PROVIDED MATERIAL:
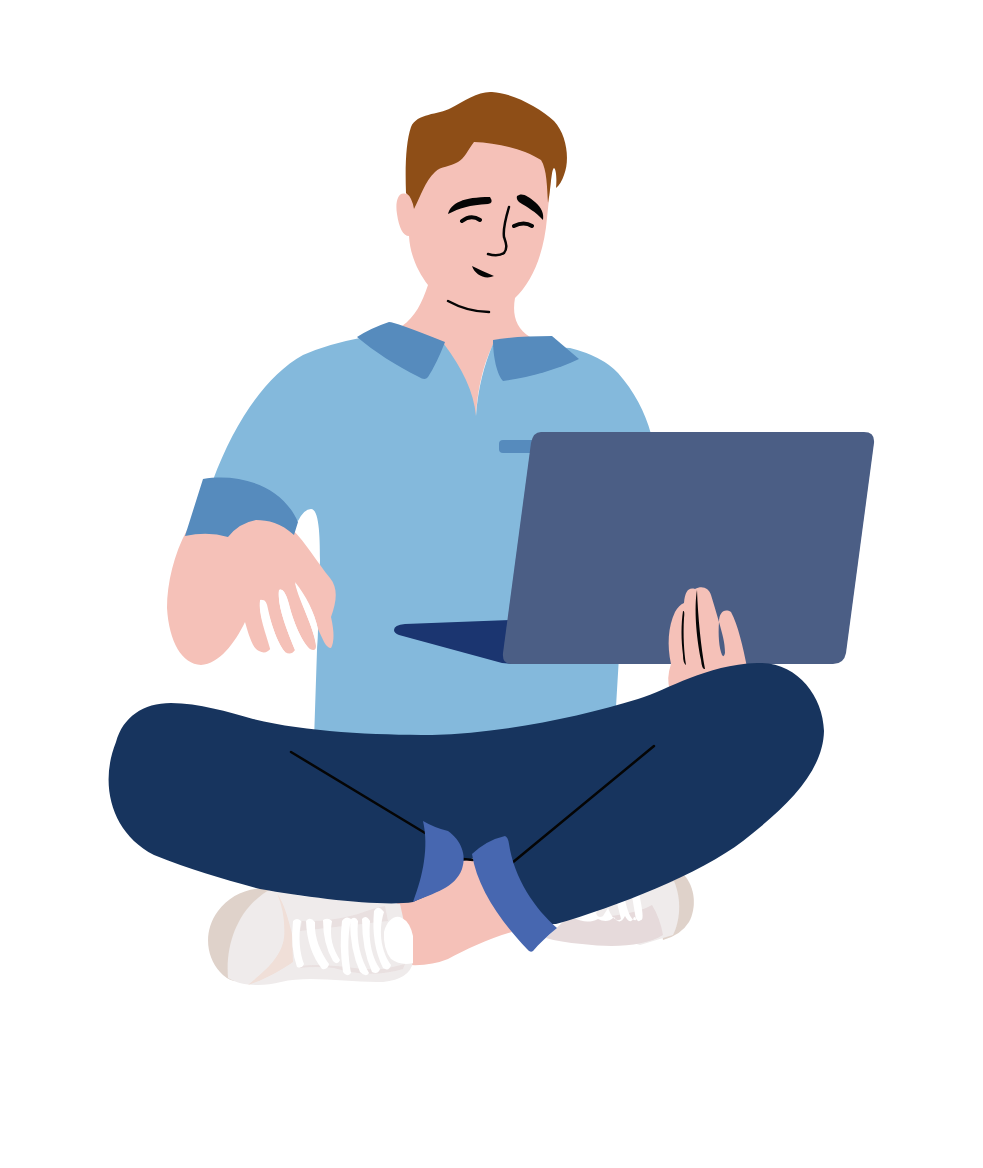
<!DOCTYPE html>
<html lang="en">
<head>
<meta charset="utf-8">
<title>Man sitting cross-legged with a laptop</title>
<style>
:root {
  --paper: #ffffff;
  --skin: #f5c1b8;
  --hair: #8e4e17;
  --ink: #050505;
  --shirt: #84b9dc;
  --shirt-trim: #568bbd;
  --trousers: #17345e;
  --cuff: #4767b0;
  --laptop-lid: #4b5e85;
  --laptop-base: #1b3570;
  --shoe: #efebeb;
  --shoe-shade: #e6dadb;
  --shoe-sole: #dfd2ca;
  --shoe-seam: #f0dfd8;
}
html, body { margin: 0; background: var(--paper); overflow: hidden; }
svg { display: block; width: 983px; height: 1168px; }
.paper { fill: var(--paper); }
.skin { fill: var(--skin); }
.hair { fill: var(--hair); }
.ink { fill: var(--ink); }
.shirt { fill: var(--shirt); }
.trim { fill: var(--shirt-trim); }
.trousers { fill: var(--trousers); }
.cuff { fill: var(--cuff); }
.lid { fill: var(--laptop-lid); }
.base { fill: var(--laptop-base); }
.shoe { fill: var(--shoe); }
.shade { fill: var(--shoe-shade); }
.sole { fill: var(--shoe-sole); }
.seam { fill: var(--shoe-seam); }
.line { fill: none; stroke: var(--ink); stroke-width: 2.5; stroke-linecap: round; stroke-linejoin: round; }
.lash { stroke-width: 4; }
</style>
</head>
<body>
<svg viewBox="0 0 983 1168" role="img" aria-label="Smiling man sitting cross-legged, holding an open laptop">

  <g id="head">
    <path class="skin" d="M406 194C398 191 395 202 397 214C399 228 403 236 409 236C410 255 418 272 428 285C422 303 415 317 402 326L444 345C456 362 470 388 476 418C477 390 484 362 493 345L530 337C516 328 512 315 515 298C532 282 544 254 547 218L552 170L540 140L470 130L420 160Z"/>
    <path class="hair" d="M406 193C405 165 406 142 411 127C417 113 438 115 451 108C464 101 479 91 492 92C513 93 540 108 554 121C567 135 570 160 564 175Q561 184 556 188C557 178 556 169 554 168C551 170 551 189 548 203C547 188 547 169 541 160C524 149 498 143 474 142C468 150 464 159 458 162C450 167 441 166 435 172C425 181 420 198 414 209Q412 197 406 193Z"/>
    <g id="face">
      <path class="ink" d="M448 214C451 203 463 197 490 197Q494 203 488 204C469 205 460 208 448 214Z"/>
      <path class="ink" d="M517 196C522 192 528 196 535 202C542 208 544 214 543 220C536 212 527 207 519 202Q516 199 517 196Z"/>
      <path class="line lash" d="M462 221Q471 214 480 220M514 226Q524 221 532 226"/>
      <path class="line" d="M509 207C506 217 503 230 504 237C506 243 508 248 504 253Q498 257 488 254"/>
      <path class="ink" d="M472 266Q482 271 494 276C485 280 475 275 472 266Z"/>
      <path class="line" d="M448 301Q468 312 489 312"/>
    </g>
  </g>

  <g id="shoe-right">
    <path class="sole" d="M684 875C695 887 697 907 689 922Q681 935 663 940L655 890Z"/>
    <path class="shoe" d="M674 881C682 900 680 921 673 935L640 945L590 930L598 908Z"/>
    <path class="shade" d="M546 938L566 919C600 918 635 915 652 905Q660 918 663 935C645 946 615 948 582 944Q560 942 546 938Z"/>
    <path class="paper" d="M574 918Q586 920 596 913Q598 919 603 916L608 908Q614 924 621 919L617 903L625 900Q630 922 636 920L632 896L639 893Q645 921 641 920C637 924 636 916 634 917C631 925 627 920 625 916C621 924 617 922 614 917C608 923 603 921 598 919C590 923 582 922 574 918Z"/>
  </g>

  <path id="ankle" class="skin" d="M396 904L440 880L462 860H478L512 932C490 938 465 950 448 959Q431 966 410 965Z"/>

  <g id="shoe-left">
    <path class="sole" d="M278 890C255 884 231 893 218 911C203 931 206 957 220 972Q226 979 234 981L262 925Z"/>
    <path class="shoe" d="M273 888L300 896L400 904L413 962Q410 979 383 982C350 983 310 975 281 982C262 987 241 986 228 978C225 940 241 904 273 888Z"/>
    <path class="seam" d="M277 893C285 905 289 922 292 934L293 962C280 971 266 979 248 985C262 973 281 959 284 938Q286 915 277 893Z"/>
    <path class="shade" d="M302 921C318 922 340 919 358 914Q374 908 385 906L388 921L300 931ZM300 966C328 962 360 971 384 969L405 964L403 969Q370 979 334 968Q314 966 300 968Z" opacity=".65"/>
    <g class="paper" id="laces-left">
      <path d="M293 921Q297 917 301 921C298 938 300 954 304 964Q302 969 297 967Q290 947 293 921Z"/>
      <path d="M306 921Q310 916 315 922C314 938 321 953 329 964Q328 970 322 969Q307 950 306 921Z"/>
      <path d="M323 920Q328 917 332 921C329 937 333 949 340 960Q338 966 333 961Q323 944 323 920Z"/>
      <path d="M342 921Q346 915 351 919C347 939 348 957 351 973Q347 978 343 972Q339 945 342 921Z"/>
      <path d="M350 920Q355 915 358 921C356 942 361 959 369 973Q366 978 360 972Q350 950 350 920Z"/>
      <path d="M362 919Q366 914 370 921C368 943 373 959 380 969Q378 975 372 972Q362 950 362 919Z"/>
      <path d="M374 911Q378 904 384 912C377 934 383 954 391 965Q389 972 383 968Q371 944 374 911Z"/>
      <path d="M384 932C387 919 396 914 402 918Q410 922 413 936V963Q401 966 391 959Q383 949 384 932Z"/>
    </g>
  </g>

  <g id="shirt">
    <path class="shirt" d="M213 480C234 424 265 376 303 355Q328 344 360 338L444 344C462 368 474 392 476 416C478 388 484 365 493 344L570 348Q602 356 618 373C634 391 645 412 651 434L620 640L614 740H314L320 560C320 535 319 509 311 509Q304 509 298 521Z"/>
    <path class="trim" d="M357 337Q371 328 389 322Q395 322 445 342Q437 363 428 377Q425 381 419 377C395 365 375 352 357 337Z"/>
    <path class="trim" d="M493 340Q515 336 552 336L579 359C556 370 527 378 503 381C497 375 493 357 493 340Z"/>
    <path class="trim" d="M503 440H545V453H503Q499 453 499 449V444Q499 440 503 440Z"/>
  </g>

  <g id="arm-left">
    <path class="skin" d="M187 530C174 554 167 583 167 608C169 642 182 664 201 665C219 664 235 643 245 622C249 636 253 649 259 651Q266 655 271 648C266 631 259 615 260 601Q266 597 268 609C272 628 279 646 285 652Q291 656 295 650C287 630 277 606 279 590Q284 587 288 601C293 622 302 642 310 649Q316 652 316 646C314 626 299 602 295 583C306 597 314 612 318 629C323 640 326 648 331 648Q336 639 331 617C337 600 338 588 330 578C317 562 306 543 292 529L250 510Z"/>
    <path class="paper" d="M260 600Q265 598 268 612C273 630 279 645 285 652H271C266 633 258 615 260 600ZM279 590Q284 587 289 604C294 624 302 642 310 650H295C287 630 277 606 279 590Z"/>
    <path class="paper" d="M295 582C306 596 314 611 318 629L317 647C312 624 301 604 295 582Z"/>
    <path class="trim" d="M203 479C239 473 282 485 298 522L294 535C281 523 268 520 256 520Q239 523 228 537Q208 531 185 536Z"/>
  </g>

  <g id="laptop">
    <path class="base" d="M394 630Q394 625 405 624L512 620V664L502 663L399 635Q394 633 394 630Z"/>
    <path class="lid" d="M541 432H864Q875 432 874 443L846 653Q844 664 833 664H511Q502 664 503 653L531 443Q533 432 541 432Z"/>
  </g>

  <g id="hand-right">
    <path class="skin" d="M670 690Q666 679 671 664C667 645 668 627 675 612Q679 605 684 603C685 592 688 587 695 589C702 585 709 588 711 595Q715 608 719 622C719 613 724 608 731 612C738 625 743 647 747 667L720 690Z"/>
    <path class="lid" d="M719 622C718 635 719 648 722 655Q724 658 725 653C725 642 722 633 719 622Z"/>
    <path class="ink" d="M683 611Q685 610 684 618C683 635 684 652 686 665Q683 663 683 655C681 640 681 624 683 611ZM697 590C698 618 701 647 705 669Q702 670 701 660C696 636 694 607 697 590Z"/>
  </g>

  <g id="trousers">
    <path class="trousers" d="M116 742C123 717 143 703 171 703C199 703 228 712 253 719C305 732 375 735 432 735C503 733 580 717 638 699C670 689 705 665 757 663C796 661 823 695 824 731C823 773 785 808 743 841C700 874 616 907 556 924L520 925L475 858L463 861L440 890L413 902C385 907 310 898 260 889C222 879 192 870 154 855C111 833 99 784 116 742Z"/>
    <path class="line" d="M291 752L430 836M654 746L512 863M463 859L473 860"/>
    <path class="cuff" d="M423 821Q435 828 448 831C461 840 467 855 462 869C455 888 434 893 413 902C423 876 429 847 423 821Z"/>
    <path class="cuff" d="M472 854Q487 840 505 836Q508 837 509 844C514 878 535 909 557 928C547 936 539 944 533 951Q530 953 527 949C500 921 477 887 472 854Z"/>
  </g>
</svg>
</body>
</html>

DIRECTIONS FOR THIS TASK: Your task is to reproduce the entries above word for word, from the first line through the line with "--cuff: #4767b0;", and please leave out any pictures.

EXERCISE OUTPUT:
<!DOCTYPE html>
<html lang="en">
<head>
<meta charset="utf-8">
<title>Man sitting cross-legged with a laptop</title>
<style>
:root {
  --paper: #ffffff;
  --skin: #f5c1b8;
  --hair: #8e4e17;
  --ink: #050505;
  --shirt: #84b9dc;
  --shirt-trim: #568bbd;
  --trousers: #17345e;
  --cuff: #4767b0;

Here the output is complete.